Dataset content:
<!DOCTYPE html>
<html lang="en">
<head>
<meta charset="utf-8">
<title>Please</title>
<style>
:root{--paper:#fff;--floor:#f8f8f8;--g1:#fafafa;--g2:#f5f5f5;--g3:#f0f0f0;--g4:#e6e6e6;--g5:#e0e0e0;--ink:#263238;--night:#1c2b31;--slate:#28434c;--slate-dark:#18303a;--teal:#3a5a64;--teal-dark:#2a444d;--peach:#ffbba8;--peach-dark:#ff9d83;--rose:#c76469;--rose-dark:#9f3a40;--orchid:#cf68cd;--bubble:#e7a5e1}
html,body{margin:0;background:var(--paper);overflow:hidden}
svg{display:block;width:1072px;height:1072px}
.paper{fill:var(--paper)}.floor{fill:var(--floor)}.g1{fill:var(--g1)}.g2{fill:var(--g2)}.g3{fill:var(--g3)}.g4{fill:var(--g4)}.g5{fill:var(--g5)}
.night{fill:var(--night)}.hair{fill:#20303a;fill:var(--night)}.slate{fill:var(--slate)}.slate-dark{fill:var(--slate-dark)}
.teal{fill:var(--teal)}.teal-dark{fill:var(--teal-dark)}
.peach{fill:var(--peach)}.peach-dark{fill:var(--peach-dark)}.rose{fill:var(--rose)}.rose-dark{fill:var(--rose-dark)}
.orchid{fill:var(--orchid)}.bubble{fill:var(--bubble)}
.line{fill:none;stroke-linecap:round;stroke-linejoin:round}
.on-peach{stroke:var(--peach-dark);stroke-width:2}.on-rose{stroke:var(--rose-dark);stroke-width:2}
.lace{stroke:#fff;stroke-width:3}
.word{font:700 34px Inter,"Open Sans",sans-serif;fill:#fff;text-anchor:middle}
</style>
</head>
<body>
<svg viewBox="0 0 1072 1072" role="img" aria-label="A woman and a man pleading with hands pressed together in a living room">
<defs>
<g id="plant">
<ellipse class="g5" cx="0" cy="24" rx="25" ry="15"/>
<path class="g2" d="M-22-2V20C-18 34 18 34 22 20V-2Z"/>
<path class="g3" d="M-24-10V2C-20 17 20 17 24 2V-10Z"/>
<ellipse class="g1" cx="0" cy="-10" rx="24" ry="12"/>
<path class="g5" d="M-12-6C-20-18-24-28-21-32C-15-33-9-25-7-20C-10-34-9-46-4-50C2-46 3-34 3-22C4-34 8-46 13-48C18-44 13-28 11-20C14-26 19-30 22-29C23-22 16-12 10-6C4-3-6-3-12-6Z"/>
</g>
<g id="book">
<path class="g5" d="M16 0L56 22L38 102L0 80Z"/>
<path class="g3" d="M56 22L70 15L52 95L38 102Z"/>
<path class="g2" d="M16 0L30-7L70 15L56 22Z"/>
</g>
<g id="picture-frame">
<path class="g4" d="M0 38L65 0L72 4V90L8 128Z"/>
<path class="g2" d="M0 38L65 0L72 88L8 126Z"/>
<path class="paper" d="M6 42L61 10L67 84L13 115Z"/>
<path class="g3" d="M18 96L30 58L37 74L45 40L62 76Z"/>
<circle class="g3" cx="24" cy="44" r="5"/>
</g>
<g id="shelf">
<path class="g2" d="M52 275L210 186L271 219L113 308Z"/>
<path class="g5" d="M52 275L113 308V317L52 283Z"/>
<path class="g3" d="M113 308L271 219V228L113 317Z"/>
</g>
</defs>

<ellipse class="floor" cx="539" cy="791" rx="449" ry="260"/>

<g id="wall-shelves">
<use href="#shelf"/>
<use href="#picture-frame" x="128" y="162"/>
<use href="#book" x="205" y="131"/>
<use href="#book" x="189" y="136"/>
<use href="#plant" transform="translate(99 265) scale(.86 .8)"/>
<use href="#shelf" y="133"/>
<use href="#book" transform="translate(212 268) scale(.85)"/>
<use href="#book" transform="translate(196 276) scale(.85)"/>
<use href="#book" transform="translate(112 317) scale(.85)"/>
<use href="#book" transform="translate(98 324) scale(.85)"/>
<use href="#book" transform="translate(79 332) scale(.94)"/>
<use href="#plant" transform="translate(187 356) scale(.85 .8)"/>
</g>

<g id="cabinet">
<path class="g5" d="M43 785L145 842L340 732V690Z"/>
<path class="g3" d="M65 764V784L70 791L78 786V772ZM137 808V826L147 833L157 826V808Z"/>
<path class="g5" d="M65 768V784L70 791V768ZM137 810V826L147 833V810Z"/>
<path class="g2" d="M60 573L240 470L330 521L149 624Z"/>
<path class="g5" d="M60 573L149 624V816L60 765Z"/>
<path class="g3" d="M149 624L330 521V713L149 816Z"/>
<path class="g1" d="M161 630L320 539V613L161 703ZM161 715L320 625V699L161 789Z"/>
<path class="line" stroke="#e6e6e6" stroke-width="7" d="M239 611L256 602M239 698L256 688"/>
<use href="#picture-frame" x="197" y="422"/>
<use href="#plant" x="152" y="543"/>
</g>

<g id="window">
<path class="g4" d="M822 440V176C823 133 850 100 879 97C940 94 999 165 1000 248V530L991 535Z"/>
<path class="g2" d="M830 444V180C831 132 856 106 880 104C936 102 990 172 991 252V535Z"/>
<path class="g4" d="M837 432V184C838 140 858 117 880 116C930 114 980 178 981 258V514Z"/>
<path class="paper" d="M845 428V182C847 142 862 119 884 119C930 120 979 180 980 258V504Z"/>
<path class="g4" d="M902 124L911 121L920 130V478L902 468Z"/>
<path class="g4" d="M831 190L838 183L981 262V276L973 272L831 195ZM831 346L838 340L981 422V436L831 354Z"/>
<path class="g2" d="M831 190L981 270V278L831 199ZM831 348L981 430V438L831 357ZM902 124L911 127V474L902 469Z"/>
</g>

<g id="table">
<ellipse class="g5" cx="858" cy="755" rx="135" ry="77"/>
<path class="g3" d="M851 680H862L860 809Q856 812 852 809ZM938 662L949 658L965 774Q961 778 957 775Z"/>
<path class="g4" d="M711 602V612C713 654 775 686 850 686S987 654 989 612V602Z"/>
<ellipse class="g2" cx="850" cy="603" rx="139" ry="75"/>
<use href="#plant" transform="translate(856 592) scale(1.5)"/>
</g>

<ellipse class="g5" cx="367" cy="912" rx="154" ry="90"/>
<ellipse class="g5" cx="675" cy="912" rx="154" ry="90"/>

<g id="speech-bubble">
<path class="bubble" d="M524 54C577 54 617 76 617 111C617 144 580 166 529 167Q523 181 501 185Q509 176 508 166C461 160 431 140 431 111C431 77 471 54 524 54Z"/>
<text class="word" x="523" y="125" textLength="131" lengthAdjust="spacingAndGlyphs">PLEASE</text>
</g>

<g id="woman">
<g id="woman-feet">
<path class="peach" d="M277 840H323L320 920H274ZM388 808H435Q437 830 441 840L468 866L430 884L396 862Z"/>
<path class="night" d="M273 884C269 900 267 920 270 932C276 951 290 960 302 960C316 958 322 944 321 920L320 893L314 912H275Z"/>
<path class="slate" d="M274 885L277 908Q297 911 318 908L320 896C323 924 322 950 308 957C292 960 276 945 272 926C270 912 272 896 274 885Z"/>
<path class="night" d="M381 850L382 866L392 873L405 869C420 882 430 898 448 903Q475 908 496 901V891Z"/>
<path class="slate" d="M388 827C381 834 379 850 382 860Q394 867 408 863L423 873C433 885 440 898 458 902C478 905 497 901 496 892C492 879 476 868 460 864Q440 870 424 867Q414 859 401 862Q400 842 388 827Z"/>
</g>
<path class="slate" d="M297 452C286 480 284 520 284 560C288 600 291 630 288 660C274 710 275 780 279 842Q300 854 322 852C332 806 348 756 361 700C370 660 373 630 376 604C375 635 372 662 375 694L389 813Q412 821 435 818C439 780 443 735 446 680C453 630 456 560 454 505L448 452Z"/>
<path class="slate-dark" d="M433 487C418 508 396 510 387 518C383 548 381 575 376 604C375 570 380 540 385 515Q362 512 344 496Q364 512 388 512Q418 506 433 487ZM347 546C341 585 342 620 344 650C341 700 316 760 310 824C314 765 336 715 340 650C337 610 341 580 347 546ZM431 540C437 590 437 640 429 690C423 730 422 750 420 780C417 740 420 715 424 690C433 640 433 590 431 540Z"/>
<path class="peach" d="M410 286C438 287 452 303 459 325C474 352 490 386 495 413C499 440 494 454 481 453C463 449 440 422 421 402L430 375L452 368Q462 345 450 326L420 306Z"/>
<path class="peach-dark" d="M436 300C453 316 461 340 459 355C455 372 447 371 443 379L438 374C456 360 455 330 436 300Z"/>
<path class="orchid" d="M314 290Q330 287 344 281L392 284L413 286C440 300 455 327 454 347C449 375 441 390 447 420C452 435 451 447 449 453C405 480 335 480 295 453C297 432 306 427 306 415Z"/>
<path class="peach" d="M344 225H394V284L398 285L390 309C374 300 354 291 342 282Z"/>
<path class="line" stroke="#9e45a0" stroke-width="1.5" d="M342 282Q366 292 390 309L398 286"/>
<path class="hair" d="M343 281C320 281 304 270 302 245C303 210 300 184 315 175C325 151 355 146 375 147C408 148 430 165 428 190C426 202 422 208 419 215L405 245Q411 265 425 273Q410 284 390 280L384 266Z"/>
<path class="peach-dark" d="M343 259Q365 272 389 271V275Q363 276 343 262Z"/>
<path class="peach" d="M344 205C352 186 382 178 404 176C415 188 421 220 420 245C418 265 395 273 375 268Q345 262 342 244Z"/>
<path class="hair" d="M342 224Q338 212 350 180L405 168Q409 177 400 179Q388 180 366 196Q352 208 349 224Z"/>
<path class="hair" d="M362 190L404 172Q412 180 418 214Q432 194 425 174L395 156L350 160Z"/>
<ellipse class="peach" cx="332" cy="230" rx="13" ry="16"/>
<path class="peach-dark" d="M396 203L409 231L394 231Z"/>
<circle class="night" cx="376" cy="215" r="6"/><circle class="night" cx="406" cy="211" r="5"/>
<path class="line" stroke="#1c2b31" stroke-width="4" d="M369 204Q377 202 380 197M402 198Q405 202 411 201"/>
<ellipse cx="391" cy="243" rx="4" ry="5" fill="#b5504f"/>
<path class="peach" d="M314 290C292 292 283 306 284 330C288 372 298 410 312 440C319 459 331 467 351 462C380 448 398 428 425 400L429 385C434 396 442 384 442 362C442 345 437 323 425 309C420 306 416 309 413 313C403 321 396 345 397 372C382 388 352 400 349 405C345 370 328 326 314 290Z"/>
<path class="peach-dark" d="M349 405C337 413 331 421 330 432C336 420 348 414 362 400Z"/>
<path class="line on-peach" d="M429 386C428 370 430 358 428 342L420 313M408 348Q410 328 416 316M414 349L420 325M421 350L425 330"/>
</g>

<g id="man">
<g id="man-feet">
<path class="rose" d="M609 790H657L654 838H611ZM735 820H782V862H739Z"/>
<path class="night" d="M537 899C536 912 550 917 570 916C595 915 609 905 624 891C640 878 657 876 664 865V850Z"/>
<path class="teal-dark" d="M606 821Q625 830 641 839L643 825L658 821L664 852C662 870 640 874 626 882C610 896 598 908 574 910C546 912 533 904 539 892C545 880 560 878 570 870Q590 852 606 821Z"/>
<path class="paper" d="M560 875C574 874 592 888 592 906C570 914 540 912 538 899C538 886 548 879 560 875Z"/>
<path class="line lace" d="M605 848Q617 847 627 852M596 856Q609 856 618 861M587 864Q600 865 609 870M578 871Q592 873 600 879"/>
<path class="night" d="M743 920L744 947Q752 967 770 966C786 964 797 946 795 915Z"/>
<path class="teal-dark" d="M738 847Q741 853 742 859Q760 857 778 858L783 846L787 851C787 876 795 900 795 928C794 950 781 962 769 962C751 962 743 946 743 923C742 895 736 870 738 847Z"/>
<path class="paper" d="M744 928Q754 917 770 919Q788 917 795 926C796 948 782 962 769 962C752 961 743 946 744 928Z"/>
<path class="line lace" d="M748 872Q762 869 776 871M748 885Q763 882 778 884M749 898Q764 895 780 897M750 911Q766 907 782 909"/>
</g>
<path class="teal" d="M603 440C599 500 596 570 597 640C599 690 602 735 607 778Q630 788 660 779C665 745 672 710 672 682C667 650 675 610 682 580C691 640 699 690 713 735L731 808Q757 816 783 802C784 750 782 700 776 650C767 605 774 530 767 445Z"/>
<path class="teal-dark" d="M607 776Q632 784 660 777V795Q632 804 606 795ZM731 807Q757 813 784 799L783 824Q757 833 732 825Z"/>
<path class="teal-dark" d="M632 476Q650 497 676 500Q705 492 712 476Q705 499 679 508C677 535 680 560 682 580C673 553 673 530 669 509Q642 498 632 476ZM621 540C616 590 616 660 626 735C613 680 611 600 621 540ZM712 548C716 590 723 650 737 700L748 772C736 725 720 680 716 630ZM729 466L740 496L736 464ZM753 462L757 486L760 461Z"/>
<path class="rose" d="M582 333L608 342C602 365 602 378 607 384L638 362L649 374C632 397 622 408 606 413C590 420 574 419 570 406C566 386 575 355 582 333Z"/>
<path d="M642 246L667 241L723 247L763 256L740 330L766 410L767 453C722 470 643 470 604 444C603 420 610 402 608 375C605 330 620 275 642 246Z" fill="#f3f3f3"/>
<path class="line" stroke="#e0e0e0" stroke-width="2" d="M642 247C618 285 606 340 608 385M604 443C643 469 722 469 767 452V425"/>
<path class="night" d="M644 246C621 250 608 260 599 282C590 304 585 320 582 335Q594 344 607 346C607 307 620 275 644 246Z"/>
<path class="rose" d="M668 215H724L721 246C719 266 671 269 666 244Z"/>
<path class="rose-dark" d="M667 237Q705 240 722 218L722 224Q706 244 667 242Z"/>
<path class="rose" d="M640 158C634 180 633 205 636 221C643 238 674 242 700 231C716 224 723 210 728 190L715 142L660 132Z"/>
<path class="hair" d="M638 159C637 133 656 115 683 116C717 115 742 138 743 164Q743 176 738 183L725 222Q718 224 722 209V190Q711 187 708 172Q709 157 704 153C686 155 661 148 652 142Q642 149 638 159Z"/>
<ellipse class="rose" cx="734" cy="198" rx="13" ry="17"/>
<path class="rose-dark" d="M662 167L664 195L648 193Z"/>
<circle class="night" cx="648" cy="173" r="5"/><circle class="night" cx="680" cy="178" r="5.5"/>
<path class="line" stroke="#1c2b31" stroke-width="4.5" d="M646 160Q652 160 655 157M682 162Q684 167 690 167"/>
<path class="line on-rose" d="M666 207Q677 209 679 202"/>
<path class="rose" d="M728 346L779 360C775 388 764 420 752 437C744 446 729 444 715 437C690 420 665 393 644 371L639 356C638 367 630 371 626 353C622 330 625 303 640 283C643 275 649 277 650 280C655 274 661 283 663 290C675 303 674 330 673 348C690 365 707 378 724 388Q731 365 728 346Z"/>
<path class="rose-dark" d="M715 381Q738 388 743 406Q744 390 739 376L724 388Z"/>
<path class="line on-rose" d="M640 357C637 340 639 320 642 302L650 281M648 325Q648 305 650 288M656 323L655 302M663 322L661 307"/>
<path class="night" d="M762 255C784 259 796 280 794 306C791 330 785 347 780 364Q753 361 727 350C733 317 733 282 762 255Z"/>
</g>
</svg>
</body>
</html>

To do: In the data above, start at the line that has "573L240 470L330 521L149", stop after the line that has "850L382 866L392 873L405", and print every line in between exactly as it stands.

Response:
<path class="g2" d="M60 573L240 470L330 521L149 624Z"/>
<path class="g5" d="M60 573L149 624V816L60 765Z"/>
<path class="g3" d="M149 624L330 521V713L149 816Z"/>
<path class="g1" d="M161 630L320 539V613L161 703ZM161 715L320 625V699L161 789Z"/>
<path class="line" stroke="#e6e6e6" stroke-width="7" d="M239 611L256 602M239 698L256 688"/>
<use href="#picture-frame" x="197" y="422"/>
<use href="#plant" x="152" y="543"/>
</g>

<g id="window">
<path class="g4" d="M822 440V176C823 133 850 100 879 97C940 94 999 165 1000 248V530L991 535Z"/>
<path class="g2" d="M830 444V180C831 132 856 106 880 104C936 102 990 172 991 252V535Z"/>
<path class="g4" d="M837 432V184C838 140 858 117 880 116C930 114 980 178 981 258V514Z"/>
<path class="paper" d="M845 428V182C847 142 862 119 884 119C930 120 979 180 980 258V504Z"/>
<path class="g4" d="M902 124L911 121L920 130V478L902 468Z"/>
<path class="g4" d="M831 190L838 183L981 262V276L973 272L831 195ZM831 346L838 340L981 422V436L831 354Z"/>
<path class="g2" d="M831 190L981 270V278L831 199ZM831 348L981 430V438L831 357ZM902 124L911 127V474L902 469Z"/>
</g>

<g id="table">
<ellipse class="g5" cx="858" cy="755" rx="135" ry="77"/>
<path class="g3" d="M851 680H862L860 809Q856 812 852 809ZM938 662L949 658L965 774Q961 778 957 775Z"/>
<path class="g4" d="M711 602V612C713 654 775 686 850 686S987 654 989 612V602Z"/>
<ellipse class="g2" cx="850" cy="603" rx="139" ry="75"/>
<use href="#plant" transform="translate(856 592) scale(1.5)"/>
</g>

<ellipse class="g5" cx="367" cy="912" rx="154" ry="90"/>
<ellipse class="g5" cx="675" cy="912" rx="154" ry="90"/>

<g id="speech-bubble">
<path class="bubble" d="M524 54C577 54 617 76 617 111C617 144 580 166 529 167Q523 181 501 185Q509 176 508 166C461 160 431 140 431 111C431 77 471 54 524 54Z"/>
<text class="word" x="523" y="125" textLength="131" lengthAdjust="spacingAndGlyphs">PLEASE</text>
</g>

<g id="woman">
<g id="woman-feet">
<path class="peach" d="M277 840H323L320 920H274ZM388 808H435Q437 830 441 840L468 866L430 884L396 862Z"/>
<path class="night" d="M273 884C269 900 267 920 270 932C276 951 290 960 302 960C316 958 322 944 321 920L320 893L314 912H275Z"/>
<path class="slate" d="M274 885L277 908Q297 911 318 908L320 896C323 924 322 950 308 957C292 960 276 945 272 926C270 912 272 896 274 885Z"/>
<path class="night" d="M381 850L382 866L392 873L405 869C420 882 430 898 448 903Q475 908 496 901V891Z"/>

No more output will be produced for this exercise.